"The Judge is biased against me"

Is it possible that the Judge is "biased" against you? I suppose it's POSSIBLE, but the reality is the vast majority of judges are good and fair. Bad apples are usually quickly uncovered and removed. What most pro se litigants see as "bias" is explainable under a few difference realities: (1) if you represent yourself, you're held to the same standard as an attorney, so a judge will apply rules you may not understand and thus think "unfair"; (2) a judge WILL become angry and/or frustrated if you bring matters before them that don't belong there, or do things improperly (again, you're held to the same standard as an attorney), so if you constantly do things wrong, most all judges will become testy (can you blame them); (3) a judge has to apply the law, which may not always be "fair," I've seen this especially in landlord-tenant court, where loss of a job, having kids, medical problems, etc. are NO EXCUSE, under the law, for failing to pay rent. A judge has no choice in the matter.

2

"Everyone is out to get me"

It may FEEL like everyone is out to get you, but the chances that this isn't likely to be reality. For many of the same reasons set forth above, what you perceive as a "conspiracy" is, more likely than not, just your misunderstanding of a system with rules and procedures you likely don't understand. Almost nothing can turn off an attorney more than a potential client who claims "everyone" is out to get them.

3

"It's the principle that counts"

Principles are great things, don't get me wrong. The problem, from a practical perspective, if that principles are expensive. Look, I'm happy to represent someone with a meritorous case, and I don't have a problem representing someone in a small case, but the reality of a situation must be understood - if someone owes you a few hundred dollars, say, it will almost always cost more to collect than you are owed. I'm fine defending your principles, but I expect you to put your money where your mouth is.

4

"I don't have the money to pay you"

I understand that legal services are expensive, but look at it this way: how would you like it if your boss told you he wasn't going to give you your paycheck because the company doesn't have the money? I don't imagine you'd like that very much; I'd be pretty surprised if you stayed at that job, even. So why should anyone expect an attorney to work for free because you're "pro bono"? If you want to pursue legal action, you need to be able to pay for it. If you can't, you need to look at public aid or the various legal charitable organizations that serve low-income individuals. Many attorneys, myself included, volunteer for such organizations and handle cases pro bono, but we do it through the proper channels. After all, how I do know you can't pay me (especially if you have a house, a nice car, a good job, etc.). Most people can find the money if they need to, you just need to examine your priorities.

5

Waiting until after the fact
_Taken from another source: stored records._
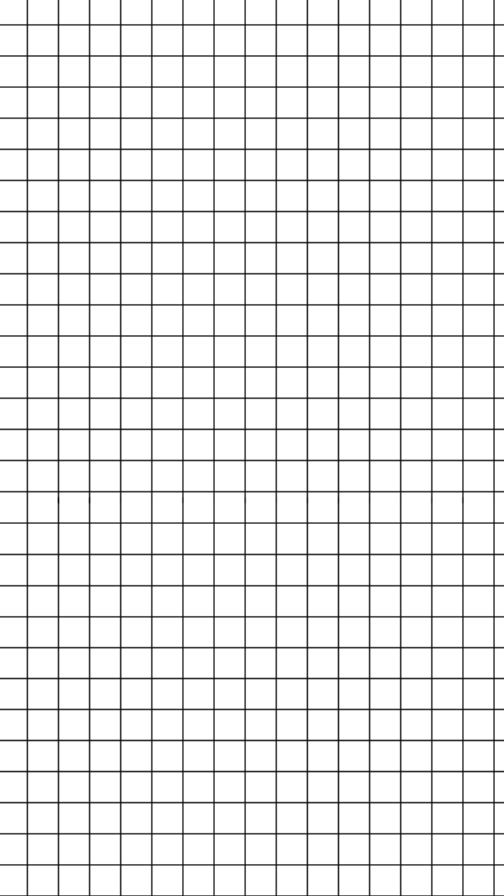
A Shadertoy shader for this pattern:

```glsl
// Thin black square grid on white: 16 vertical and 29 horizontal hairlines.
// Lines are softly filtered strips repeated by rounding to a pitch, with
// slight changes of weight, a faint sag and short ticks along one seam.

// Lengths are fractions of the canvas width.
#define PITCH 0.06173
#define GRID_ORIGIN vec2(0.0543, 0.0000)
#define LINE_WIDTH 0.00255
#define EDGE_SOFTNESS 0.0023
#define WEIGHT_VARIATION 0.05
#define SAG 0.0018
#define SAG_CENTER 0.597
#define SAG_SPREAD 0.16
#define SEAM_Y 0.785
#define TICK_GAIN 0.22
#define PAPER vec3(1.0)
#define INK vec3(0.035)

float hash(float n) {
    vec2 p = fract(vec2(n) * vec2(0.1031, 0.1373) + 0.317);
    p += dot(p, p.yx + 33.33);
    return fract((p.x + p.y) * p.x);
}

// Share of a sampling window that a strip covers.
float stripCoverage(float offset, float width, float window) {
    float right = min(offset + 0.5 * width, 0.5 * window);
    float left = max(offset - 0.5 * width, -0.5 * window);
    return clamp((right - left) / window, 0.0, 1.0);
}

float lineWidth(float id) {
    return LINE_WIDTH * (1.0 + WEIGHT_VARIATION * (hash(id) - 0.5));
}

void mainImage(out vec4 fragColor, in vec2 fragCoord) {
    float pixel = 1.0 / iResolution.x;
    vec2 uv = fragCoord * pixel;

    // Gentle downward drift of the rows below the middle
    float sagOffset = (uv.y - SAG_CENTER) / SAG_SPREAD;
    vec2 grid = uv - GRID_ORIGIN;
    grid.y += SAG * exp(-sagOffset * sagOffset);

    // Nearest line on each axis and the signed offset to it
    vec2 id = round(grid / PITCH);
    vec2 offset = grid - id * PITCH;

    // Verticals thicken briefly where they cross the seam
    float tick = 1.0 - smoothstep(0.05, 0.14, abs(uv.y - SEAM_Y) / PITCH);
    float columnWidth = lineWidth(id.x + 7.0);
    columnWidth *= 1.0 + TICK_GAIN * tick * hash(id.x + 83.0);
    float rowWidth = lineWidth(id.y + 41.0);

    // Union of the two line sets, with pixel and edge softness combined
    float window = length(vec2(pixel, EDGE_SOFTNESS));
    float column = stripCoverage(offset.x, columnWidth, window);
    float row = stripCoverage(offset.y, rowWidth, window);
    float ink = 1.0 - (1.0 - column) * (1.0 - row);

    fragColor = vec4(mix(PAPER, INK, ink), 1.0);
}
```
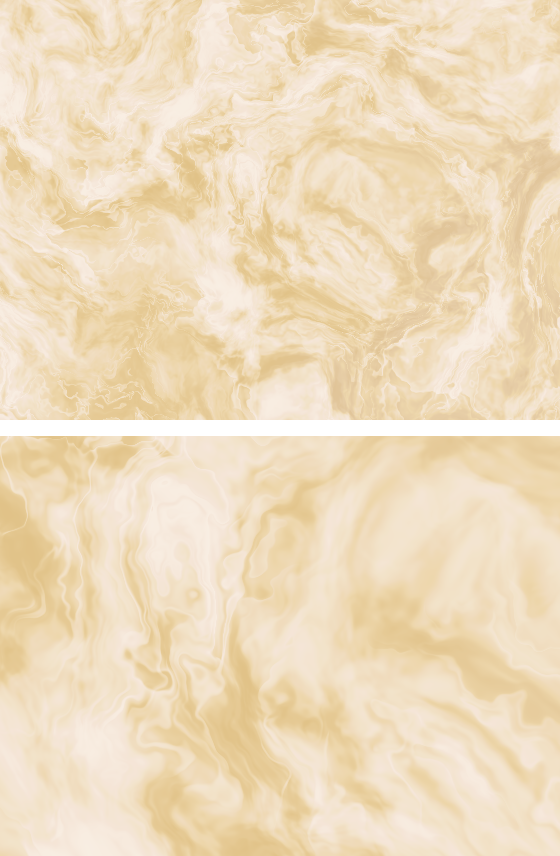
Top: the whole. Bottom: its middle third, enlarged.
This texture is drawn by a Shadertoy shader. Its source:

```glsl
// Cream and honey onyx: pale ragged crusts and swirling strata around smooth golden pools.

// Palette, from deepest pool to brightest crust
const vec3 DEEP_GOLD = vec3(0.88, 0.76, 0.53);
const vec3 GOLD      = vec3(0.90, 0.79, 0.58);
const vec3 DEEP_TAN  = vec3(0.88, 0.77, 0.60);
const vec3 TAN       = vec3(0.90, 0.80, 0.65);
const vec3 SAND      = vec3(0.93, 0.84, 0.67);
const vec3 CREAM     = vec3(0.94, 0.86, 0.74);
const vec3 IVORY     = vec3(0.95, 0.89, 0.79);
const vec3 BLUSH     = vec3(0.96, 0.90, 0.845);
const vec3 WHITE     = vec3(0.975, 0.935, 0.89);

// Shape, in units of the canvas height
const vec2  SWIRL_CENTRE   = vec2(0.82, 0.42);
const float POOL_SCALE     = 3.2;
const float STRATA_SCALE   = 22.0;
const float MOTTLE_SCALE   = 20.0;
const float STROKE_SCALE   = 9.0;
const float LARGE_WARP     = 0.42;
const float MEDIUM_WARP    = 0.10;
const float FINE_WARP      = 0.045;

// Strength of each layer
const float POOL_WEIGHT    = 0.50;
const float STRATA_WEIGHT  = 0.52;
const float MOTTLE_WEIGHT  = 0.48;
const float STROKE_WEIGHT  = 1.10;
const float CRUST_WEIGHT   = 1.60;
const float SHADOW_WEIGHT  = 0.40;
const float RIGHT_DARKNESS = 0.70;
const float TONE_BIAS      = -0.05;
const float FBM_DEVIATION  = 0.115;
const float ROUGHNESS      = 0.68;

float hash(vec2 cell) {
    vec3 h = fract(cell.xyx * vec3(0.1031, 0.1030, 0.0973));
    h += dot(h, h.yzx + 33.33);
    return fract((h.x + h.y) * h.z);
}

float noise(vec2 p) {
    vec2 cell = floor(p), f = fract(p);
    vec2 s = f * f * (3.0 - 2.0 * f);
    float low  = mix(hash(cell), hash(cell + vec2(1, 0)), s.x);
    float high = mix(hash(cell + vec2(0, 1)), hash(cell + vec2(1, 1)), s.x);
    return mix(low, high, s.y);
}

float fbm(vec2 p, int octaves, float gain) {
    const mat2 TURN = mat2(1.6, 1.2, -1.2, 1.6);
    float sum = 0.0, total = 0.0, amplitude = 1.0;
    for (int i = 0; i < octaves; i++) {
        sum += amplitude * noise(p);
        total += amplitude;
        amplitude *= gain;
        p = TURN * p + 7.3;
    }
    return sum / total;
}

// Zero-centred noise with a deviation near one
float grain(vec2 p, int octaves) {
    return (fbm(p, octaves, ROUGHNESS) - 0.5) / FBM_DEVIATION;
}

vec2 warp(vec2 p) {
    return vec2(fbm(p, 3, 0.5), fbm(p + vec2(37.2, 17.8), 3, 0.5)) - 0.5;
}

// Rings on the right, gently falling layers on the left
float flowHeight(vec2 p) {
    float rings  = length((p - SWIRL_CENTRE) * vec2(1.0, 0.9));
    float layers = p.y + 0.35 * p.x;
    return mix(layers, rings, smoothstep(0.2, 0.75, p.x));
}

// Rim that is crisp on one side and fades out on the other
float crust(float height, float falloff) {
    return smoothstep(-0.006, 0.006, height) * exp(-falloff * max(height, 0.0));
}

// Thin broken white line along the middle level of a rough field
float stroke(vec2 p) {
    float offset = abs(fbm(p, 4, 0.6) - 0.5);
    return 1.0 - smoothstep(0.0, 0.05, offset);
}

vec3 onyxColour(float tone, float tanShare) {
    vec3 colour = mix(mix(DEEP_GOLD, DEEP_TAN, tanShare),
                      mix(GOLD, TAN, tanShare), smoothstep(0.0, 0.09, tone));
    colour = mix(colour, SAND,  clamp((tone - 0.10) / 0.16, 0.0, 1.0));
    colour = mix(colour, CREAM, clamp((tone - 0.26) / 0.19, 0.0, 1.0));
    colour = mix(colour, IVORY, clamp((tone - 0.45) / 0.24, 0.0, 1.0));
    colour = mix(colour, BLUSH, clamp((tone - 0.69) / 0.20, 0.0, 1.0));
    return mix(colour, WHITE,   clamp((tone - 0.89) / 0.11, 0.0, 1.0));
}

void mainImage(out vec4 fragColor, in vec2 fragCoord) {
    vec2 p = fragCoord / iResolution.y;
    float across = fragCoord.x / iResolution.x;

    // Fold the stone at three scales
    vec2 folded = p + LARGE_WARP * warp(p * 2.0 + 3.7);
    vec2 curled = folded + MEDIUM_WARP * warp(folded * 8.0);
    vec2 ragged = curled + FINE_WARP * warp(p * 30.0);

    // Smooth pools, layered strata and fine mottling
    float pool = fbm(ragged * POOL_SCALE + 11.0, 5, 0.55);
    float flow = flowHeight(ragged);
    float strata = grain(vec2(flow * STRATA_SCALE, 4.0) + curled * 4.0, 4);
    float mottle = grain(curled * MOTTLE_SCALE, 4);
    float texturing = mix(0.45, 1.15, smoothstep(0.40, 0.54, pool));

    // Pale rims around pools, seams and thin strokes along the strata
    float patches = smoothstep(0.34, 0.62, fbm(folded * 5.0 + 51.0, 3, 0.5));
    float rim = pool - 0.47;
    float seam = fbm(ragged * 5.0 + vec2(flow * 9.0, 29.0), 5, 0.6) - 0.52;
    float crusts = crust(rim, 40.0) + crust(seam, 45.0);
    float shadow = exp(30.0 * min(rim, 0.0)) * (1.0 - smoothstep(-0.006, 0.006, rim));
    float strokes = stroke(ragged * STROKE_SCALE + vec2(63.0, flow * 16.0)) - 0.2;

    float level = POOL_WEIGHT * (pool - 0.5) / FBM_DEVIATION
                + texturing * (STRATA_WEIGHT * strata + MOTTLE_WEIGHT * mottle)
                + patches * (CRUST_WEIGHT * crusts + STROKE_WEIGHT * strokes - SHADOW_WEIGHT * shadow)
                - RIGHT_DARKNESS * (across - 0.5) + TONE_BIAS;

    // Spread the levels evenly over the palette
    float tone = 1.0 / (1.0 + exp(-1.7 * level));
    float tanShare = smoothstep(0.45, 0.85, across + 0.9 * (fbm(folded * 3.0 + 80.0, 3, 0.5) - 0.5));
    fragColor = vec4(onyxColour(tone, tanShare), 1.0);
}
```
This one isn't a statement as much as an action. Speaking for myself, I handle litigation (lawsuits), including defending people in a variety of civil actions. Most every claim has some potential defenses - BUT, and here's the big BUT, if these defenses are going to work, I need to be involved EARLY! I'm not a miracle worker, and the reality is, once you get a judgment against you, or a series of rulings, etc., it's usually impossible for an attorney to do much. The time to get an attorney is when you're FIRST served with a lawsuit, not after a judgment. I think people think they can "do it themselves" and they don't realize they can't until it's too late. Unfortunately, if you mess your case up by doing the wrong things, even the best attorney can't usually fix it (there are SOME exceptions, of course, but not many). Don't wait too late. Get an attorney earlier rather than later.